The property is a very busy working sheep farm just a mile outside the picture-perfect village of Caldbeck and situated in the Lake District National Park. For all, you animal lovers there are plenty of different species and birds which can be seen around the farm at various times of the year, With the Lambing season being a particular favourite with guests. Please look at the website to see pictures of what is on offer.
There are 4 rooms available all of which are tastefully decorated with private facilities with both bath and shower. All rooms are equipped with a tea tray, colour TV, clock radio and shoe cleaner. Clean towels are also provided daily, please visit the website for more pictures of the high standards of the rooms. Families are welcome, a high chair and cot can be provided upon request.
There is a large guest lounge and dining room in the main house which both have beautiful views across the fells. The self-contained Annexe provides an en-suite double bedroom and another en-suite twin bedroom with its own lounge.
Don’t worry if the weather seems to be against you as if you are rained off then you are welcome to use the many books, jigsaws and board games available in the guest lounges. When the weather gets a bit chilly there are open fires to relax in front of. Yes, Swaledale Watch is definitely the place to get away from it all and truly unwind.
£30 - £38 pppn
Dependent on number sharing and type of room. Children sharing a family room are charged according to age e.g. 1-year-old costs £1.00, 5-year-old costs £5.00 and 11-year-old costs £11.00.
To enquire about accommodation at Swaledale Watch, please contact Arnold or Nan at any reasonable time. You may telephone or fax your enquiry.

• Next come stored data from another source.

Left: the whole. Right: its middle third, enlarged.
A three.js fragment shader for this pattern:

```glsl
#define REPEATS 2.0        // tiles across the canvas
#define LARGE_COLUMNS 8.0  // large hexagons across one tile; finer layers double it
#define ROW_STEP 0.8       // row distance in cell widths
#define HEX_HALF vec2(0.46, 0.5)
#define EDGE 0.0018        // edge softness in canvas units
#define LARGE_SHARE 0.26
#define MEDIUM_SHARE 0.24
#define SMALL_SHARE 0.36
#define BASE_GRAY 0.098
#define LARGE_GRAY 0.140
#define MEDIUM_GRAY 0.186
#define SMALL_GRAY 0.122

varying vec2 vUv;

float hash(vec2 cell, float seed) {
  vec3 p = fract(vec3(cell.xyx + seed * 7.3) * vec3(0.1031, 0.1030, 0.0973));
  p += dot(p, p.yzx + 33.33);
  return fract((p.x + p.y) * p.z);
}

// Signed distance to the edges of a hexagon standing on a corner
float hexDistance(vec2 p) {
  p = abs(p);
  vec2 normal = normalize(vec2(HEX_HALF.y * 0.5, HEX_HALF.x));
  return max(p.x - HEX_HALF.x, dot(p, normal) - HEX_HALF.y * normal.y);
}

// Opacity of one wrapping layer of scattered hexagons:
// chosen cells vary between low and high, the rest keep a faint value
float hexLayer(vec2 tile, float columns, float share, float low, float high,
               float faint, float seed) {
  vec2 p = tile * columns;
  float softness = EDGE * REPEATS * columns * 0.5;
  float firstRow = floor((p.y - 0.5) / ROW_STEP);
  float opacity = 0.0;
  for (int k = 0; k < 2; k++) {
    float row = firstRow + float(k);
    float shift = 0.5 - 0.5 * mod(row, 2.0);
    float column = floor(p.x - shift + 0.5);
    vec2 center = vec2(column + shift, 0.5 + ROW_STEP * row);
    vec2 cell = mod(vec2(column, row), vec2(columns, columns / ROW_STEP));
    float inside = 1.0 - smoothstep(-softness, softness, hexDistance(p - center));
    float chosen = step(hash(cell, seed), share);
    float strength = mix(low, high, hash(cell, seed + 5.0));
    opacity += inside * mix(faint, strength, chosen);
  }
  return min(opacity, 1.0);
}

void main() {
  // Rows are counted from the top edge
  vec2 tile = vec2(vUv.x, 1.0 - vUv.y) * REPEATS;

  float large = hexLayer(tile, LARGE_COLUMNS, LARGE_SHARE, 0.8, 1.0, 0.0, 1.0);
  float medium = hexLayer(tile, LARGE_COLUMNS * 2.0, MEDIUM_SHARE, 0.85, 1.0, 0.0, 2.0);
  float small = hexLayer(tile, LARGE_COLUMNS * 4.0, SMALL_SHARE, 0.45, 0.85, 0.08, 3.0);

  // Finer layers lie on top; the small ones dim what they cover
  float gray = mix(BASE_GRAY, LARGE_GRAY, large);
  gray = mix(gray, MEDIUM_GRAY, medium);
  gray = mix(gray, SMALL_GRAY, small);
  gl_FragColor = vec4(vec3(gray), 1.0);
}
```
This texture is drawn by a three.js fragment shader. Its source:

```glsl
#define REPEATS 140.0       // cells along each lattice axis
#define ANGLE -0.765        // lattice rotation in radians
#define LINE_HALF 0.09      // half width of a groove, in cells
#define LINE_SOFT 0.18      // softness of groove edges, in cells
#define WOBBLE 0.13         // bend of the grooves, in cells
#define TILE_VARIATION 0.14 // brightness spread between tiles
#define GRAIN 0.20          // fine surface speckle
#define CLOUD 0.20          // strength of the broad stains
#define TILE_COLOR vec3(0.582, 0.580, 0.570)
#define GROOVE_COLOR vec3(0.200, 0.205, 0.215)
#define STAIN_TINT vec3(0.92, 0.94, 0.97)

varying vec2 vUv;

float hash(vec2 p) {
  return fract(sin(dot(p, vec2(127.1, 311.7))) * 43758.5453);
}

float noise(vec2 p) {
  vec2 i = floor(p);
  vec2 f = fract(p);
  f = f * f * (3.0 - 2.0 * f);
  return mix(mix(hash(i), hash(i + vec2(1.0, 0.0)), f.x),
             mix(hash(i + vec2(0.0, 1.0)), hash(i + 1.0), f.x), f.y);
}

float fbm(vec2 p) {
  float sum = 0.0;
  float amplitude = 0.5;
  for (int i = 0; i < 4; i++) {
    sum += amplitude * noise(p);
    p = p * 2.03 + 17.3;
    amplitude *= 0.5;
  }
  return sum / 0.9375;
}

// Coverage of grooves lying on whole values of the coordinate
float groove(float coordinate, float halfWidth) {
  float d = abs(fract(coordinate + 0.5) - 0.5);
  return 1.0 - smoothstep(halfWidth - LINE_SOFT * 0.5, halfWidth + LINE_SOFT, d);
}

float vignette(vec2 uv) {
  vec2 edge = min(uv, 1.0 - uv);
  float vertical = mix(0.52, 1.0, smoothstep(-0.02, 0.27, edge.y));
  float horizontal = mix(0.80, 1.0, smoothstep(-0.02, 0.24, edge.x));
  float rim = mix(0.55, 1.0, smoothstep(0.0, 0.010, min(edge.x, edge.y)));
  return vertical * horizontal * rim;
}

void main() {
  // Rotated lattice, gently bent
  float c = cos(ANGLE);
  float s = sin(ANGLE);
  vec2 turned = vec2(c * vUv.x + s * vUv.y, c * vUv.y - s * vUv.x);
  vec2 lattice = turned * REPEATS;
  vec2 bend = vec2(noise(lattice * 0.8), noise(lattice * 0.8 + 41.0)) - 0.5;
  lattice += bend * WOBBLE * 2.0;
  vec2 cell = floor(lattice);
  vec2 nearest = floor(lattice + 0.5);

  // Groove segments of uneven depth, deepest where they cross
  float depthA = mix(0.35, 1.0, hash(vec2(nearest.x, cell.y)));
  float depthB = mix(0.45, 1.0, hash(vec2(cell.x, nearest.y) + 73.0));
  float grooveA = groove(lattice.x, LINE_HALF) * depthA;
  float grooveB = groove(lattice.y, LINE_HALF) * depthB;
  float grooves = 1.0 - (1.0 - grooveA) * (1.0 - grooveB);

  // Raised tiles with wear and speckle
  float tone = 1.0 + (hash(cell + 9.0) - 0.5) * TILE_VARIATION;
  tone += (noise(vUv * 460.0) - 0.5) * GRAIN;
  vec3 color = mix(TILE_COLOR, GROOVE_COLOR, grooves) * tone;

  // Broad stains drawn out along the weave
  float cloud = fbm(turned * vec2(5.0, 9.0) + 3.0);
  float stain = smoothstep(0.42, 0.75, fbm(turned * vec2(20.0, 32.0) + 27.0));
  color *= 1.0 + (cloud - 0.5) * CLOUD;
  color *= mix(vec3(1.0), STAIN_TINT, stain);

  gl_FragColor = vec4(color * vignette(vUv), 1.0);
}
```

From the M6, leave at Junction 41 and take the B5305 west to Wigton. Travel through Unthank and turn left signposted Caldbeck on the B5299. This road takes you through Heskett Newmarket and through Caldbeck village. Keep the Oddfellows public house to your right and continue up the hill out of the village for a mile with the river on your right and Swaledale Watch is on the left opposite the small bridge signposted to Wigton across the fell.
This is a tranquil area but there is still plenty to offer any visitor Caldbeck is well situated for either walking the rolling northern fells or touring by car. Situated almost equidistant from Keswick, Cockermouth (Wordsworth’s birthplace), Penrith (Ullswater), Carlisle (The Border City) and the Solway coast. Caldbeck has a long history. Going back as far as 560 AD, Caldbecks mining and milling industries (long since gone) have also left a wealth of fascinating history behind them. Retrace this by visiting the numerous mills still in existence, including Priests Mill which is now a thriving tourist centre.
If I may suggest, days out to consider are Hadrian’s Wall, the Eden Valley, with its red sandstone villages, or a trip on the Carlisle to Settle railway. You are within 100 yards of the start of a memorable walk into Caldbeck. You pass through "The Howk", a limestone gorge with a beautiful waterfall and the remains of the old bobbin mill. Stop off in Caldbeck for refreshments in the well-stocked village post office/shop or the pub, which serves bar snacks or full restaurant meals. Carry on to Hesket-Newmarket via "Waters meetings". There are a great many well-marked footpaths for you to choose a day locally. You will find hedgerows bursting with wildflowers, and we are fortunate in still having red squirrels in the woodlands and trout in streams. A variety of animals and birds can be seen around the farm at various times of the year, lambing time being a particular favourite.